Not everyone was celebrating the 245th anniversary of the Declaration of Independence this weekend. Particularly unenthusiastic were four prominent media outlets, who delivered decidedly downbeat assessments of the significance of American independence and its symbols.
The New York Times published a report on the implications of displaying the American flag.
The Times article was headlined “A Fourth of July Symbol of Unity That May No Longer Unite” and claimed that honoring the flag was now a right-wing motif. It said that supporters of former President Donald Trump embraced the flag “so fervently” that liberals have “all but ceded the national emblem to the right.”
“Today, flying the American flag from the back of a pickup truck or over a lawn is increasingly seen as a clue, albeit an imperfect one, to a person’s political affiliation in a deeply divided nation,” the Times tweeted on Saturday.
National Public Radio, referring to “13 British colonies,” also downplayed the significance of the Declaration of Independence in two Twitter posts, noting that “women, enslaved people, Indigenous people and many others were not held as equal at the time.”

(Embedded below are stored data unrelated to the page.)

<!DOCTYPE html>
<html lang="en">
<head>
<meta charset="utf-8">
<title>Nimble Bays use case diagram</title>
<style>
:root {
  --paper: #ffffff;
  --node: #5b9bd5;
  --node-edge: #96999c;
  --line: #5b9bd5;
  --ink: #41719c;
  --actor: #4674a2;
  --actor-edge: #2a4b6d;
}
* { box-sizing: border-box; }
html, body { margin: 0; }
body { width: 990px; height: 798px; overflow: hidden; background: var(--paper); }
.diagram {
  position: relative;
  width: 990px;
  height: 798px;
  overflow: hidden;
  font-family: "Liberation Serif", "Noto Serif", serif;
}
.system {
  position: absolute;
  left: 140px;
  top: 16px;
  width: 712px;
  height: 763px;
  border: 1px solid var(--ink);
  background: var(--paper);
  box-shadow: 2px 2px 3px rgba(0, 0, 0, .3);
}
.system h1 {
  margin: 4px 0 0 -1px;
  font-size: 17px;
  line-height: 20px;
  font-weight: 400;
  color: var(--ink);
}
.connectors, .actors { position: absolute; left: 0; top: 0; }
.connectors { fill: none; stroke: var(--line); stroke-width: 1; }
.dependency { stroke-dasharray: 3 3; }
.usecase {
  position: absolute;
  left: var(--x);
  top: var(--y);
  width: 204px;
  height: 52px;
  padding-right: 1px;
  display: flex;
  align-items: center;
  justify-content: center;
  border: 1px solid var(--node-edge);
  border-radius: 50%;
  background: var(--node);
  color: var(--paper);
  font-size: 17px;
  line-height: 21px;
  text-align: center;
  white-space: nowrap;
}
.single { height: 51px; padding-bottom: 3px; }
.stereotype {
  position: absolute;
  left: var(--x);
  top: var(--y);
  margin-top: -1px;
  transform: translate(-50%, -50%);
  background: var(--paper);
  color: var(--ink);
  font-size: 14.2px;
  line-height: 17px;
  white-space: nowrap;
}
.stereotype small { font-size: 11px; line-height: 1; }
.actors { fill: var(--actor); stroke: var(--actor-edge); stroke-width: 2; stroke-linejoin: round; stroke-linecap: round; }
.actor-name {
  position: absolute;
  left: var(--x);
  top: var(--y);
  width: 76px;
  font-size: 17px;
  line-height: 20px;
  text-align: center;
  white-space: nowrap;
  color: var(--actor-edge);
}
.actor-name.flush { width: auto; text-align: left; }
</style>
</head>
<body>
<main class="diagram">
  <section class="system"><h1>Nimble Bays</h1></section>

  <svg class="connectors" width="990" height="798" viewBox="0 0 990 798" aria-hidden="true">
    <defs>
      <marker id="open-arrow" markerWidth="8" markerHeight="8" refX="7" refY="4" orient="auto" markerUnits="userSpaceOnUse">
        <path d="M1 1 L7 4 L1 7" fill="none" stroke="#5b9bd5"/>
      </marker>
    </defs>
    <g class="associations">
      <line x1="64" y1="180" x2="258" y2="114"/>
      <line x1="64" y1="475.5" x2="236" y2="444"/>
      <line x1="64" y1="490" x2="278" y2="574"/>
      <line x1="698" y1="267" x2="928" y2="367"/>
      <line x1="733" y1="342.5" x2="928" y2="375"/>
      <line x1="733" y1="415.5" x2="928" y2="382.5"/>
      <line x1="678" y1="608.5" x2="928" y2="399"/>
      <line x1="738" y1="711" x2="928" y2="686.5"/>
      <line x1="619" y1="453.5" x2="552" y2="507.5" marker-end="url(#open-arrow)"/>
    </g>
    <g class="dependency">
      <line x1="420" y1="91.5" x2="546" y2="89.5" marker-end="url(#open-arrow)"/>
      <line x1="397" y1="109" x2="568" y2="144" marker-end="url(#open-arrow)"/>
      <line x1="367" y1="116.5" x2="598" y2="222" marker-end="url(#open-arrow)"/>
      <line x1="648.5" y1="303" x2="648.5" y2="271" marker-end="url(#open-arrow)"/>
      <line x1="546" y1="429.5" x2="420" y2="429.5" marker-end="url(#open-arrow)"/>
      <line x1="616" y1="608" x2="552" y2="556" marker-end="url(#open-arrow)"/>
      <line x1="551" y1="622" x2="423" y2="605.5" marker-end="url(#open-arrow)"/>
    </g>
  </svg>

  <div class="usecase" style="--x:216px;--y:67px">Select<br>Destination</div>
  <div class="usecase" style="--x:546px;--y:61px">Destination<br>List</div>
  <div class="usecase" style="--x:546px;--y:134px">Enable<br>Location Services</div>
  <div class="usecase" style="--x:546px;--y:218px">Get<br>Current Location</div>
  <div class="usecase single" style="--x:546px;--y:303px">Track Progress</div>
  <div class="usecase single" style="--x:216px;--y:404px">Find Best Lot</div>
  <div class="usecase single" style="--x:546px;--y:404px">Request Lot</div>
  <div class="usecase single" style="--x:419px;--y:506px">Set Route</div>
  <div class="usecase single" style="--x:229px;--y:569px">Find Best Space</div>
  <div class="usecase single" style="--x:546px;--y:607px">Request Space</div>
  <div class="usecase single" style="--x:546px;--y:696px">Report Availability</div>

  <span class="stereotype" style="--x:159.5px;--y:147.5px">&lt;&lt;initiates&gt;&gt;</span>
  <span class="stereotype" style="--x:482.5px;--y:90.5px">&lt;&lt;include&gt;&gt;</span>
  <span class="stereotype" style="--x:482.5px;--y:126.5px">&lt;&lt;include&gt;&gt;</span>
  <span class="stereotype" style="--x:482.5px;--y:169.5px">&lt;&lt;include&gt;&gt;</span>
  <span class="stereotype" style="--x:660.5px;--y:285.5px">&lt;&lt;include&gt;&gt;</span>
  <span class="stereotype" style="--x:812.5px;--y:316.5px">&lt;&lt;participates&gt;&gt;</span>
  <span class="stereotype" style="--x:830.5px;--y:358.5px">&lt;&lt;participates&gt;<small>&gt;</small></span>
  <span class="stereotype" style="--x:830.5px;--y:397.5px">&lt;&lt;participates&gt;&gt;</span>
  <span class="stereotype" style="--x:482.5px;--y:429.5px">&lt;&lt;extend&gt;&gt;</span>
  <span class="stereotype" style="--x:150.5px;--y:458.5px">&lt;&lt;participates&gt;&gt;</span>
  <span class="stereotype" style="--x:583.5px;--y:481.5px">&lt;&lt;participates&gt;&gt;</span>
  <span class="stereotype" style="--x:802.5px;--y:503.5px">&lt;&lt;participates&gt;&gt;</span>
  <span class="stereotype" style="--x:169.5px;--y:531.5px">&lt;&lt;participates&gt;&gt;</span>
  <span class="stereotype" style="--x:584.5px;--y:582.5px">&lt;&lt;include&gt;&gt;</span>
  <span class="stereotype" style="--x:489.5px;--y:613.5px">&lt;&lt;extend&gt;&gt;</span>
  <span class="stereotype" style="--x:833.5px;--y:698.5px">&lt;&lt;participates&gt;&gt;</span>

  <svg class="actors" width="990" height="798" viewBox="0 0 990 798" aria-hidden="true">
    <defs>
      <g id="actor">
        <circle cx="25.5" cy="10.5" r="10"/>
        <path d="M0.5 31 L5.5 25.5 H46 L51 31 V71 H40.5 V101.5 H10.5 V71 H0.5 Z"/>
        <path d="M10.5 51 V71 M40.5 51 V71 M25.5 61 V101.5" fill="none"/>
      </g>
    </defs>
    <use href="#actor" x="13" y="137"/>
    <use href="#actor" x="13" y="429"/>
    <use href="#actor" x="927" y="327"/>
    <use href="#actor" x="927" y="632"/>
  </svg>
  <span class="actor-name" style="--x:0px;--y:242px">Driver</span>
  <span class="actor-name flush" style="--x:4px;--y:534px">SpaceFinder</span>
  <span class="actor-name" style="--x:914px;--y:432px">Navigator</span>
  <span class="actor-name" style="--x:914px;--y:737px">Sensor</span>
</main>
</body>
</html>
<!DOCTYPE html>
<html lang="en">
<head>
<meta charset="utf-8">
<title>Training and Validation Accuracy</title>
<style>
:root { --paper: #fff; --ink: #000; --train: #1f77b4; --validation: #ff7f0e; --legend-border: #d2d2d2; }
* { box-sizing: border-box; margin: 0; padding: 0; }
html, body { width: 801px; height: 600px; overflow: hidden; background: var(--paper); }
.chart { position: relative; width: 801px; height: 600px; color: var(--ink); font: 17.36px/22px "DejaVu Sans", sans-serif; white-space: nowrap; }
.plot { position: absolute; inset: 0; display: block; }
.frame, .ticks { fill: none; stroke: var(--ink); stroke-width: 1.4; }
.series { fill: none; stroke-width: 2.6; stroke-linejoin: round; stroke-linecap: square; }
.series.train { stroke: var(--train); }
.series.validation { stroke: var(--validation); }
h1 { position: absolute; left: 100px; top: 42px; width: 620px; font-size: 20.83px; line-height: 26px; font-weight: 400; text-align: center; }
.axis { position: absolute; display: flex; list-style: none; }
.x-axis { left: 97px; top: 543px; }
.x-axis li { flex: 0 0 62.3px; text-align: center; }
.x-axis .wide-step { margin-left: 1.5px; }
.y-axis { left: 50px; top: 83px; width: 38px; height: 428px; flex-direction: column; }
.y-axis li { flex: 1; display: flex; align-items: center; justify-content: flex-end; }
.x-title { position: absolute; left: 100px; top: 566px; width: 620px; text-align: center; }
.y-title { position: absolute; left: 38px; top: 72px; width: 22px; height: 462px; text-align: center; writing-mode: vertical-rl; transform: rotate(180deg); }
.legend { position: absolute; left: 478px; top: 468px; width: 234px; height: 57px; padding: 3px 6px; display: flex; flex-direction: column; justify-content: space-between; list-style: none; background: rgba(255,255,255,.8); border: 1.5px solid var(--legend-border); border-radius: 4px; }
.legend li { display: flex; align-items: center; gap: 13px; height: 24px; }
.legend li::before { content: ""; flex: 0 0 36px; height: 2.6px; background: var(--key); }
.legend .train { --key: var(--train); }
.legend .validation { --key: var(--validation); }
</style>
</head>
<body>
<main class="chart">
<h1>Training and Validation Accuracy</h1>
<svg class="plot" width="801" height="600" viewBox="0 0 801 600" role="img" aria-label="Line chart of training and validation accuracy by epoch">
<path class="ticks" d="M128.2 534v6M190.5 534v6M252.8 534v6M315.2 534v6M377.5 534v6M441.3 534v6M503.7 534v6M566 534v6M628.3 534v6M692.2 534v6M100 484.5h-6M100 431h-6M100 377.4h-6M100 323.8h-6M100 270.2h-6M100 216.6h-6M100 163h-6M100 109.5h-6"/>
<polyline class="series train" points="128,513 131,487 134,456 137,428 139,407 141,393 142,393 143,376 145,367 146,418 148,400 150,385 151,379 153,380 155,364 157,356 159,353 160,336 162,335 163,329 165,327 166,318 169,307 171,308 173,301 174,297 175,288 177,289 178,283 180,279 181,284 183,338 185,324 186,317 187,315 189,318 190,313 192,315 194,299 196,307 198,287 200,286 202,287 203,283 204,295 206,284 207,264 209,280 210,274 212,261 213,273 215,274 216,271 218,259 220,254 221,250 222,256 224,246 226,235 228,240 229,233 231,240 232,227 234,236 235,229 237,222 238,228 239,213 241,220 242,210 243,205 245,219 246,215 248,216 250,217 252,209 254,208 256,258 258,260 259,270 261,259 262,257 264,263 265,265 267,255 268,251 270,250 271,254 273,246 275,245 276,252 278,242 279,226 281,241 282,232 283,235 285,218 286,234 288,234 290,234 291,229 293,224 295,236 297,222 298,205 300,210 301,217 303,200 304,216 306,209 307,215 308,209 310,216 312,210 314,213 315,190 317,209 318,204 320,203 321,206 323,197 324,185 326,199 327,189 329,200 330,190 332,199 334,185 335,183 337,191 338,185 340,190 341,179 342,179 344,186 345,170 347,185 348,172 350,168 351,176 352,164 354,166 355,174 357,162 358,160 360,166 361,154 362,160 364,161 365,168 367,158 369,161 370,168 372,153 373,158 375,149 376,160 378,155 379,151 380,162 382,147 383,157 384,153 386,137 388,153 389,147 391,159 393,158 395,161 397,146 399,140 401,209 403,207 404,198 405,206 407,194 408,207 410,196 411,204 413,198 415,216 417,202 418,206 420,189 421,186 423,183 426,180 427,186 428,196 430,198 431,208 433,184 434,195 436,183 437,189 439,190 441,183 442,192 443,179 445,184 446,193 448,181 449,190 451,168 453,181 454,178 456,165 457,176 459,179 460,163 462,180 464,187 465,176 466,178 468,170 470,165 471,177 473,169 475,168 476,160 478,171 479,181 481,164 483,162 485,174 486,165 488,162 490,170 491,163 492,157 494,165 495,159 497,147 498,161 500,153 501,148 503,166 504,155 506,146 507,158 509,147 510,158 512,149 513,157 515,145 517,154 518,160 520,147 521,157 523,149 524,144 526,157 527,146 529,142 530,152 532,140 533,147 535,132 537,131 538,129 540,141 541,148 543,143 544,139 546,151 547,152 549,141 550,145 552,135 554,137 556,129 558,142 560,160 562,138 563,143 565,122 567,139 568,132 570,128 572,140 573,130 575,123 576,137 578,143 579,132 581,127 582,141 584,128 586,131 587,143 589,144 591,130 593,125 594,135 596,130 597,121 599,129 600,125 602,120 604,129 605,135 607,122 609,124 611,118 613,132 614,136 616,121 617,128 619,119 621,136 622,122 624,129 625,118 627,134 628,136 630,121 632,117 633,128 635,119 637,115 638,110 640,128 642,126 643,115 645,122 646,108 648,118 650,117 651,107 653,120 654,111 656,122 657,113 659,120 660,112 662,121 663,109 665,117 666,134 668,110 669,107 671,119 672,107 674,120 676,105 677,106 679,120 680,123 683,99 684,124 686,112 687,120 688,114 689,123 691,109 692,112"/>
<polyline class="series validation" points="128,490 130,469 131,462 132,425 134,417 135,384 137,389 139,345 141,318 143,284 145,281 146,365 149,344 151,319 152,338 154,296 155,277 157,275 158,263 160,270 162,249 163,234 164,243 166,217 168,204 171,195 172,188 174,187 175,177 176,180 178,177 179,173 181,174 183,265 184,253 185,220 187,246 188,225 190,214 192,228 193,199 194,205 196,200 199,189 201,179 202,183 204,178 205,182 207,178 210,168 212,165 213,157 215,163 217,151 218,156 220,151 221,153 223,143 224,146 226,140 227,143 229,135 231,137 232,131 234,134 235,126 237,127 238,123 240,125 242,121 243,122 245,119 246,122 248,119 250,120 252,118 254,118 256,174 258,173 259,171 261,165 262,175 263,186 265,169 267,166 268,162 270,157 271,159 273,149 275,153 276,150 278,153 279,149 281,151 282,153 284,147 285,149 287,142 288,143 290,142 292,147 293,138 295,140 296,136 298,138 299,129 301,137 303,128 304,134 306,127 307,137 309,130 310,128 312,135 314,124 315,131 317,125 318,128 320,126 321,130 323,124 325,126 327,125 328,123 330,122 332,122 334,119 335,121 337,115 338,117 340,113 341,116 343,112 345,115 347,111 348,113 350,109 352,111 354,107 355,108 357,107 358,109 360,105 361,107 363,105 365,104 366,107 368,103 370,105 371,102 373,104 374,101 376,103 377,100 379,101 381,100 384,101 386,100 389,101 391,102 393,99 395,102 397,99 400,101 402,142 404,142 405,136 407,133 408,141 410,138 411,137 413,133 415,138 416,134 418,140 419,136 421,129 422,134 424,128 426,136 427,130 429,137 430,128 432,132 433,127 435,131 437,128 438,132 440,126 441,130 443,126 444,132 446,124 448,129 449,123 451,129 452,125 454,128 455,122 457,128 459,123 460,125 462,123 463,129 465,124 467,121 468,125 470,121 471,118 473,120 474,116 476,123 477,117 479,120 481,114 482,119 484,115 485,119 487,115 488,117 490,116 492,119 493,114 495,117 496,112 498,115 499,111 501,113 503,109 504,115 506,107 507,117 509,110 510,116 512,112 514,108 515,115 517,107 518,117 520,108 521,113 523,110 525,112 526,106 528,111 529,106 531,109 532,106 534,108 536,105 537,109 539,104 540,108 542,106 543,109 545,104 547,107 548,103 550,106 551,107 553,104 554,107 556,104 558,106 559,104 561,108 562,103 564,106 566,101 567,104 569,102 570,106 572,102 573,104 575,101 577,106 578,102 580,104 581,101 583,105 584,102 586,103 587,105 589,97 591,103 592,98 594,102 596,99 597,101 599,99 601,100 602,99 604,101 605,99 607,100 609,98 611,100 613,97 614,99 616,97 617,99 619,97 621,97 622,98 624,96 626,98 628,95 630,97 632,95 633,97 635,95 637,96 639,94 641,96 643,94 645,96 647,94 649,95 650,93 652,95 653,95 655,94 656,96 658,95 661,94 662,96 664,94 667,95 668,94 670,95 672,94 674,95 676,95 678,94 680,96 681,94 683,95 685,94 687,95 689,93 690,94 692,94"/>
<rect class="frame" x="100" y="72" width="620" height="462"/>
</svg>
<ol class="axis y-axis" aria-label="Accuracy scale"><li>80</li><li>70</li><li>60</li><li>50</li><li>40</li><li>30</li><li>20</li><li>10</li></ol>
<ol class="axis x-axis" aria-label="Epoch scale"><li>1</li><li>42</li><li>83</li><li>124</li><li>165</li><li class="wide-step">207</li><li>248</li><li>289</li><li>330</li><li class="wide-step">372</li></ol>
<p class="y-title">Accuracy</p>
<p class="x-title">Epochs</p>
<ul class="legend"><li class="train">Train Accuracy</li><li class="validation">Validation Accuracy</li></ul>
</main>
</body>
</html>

In a second tweet, NPR said, “The document also includes a racist slur against Indigenous Americans. Author David Treuer, who is Ojibwe, says there is a lot of diversity of opinion and thought among Native Americans — a community of more than 5 million people — about the document’s words,” NPR added a quote from Treuer: “We remain committed to forcing this country to live up to its own stated ideals.”
Prominently featured in the story was Fordham University critical race theory law professor Tanya K. Hernandez, who noted that it’s common for marginalized U.S. citizens to question reveling in Fourth of July festivities.
The story also noted a Gallup poll finding from last year that found that the number of U.S. adults saying they are “extremely” or “very” proud to be American hitting a 20-year low.
The Washington Post attacked the Statue of Liberty in an essay on Saturday. Writer Philip Kennicott called it “a meaningless symbol of hypocrisy” because of America’s history of racism, sexism and anti-immigrant sentiment. He also said the statue was irrelevant to non-white Americans.
🧵 245 years ago today, leaders representing 13 British colonies signed a document to declare independence.
It says "that all men are created equal" — but women, enslaved people, Indigenous people and many others were not held as equal at the time. https://t.co/dtE0z2Uabc
— NPR (@NPR) July 4, 2021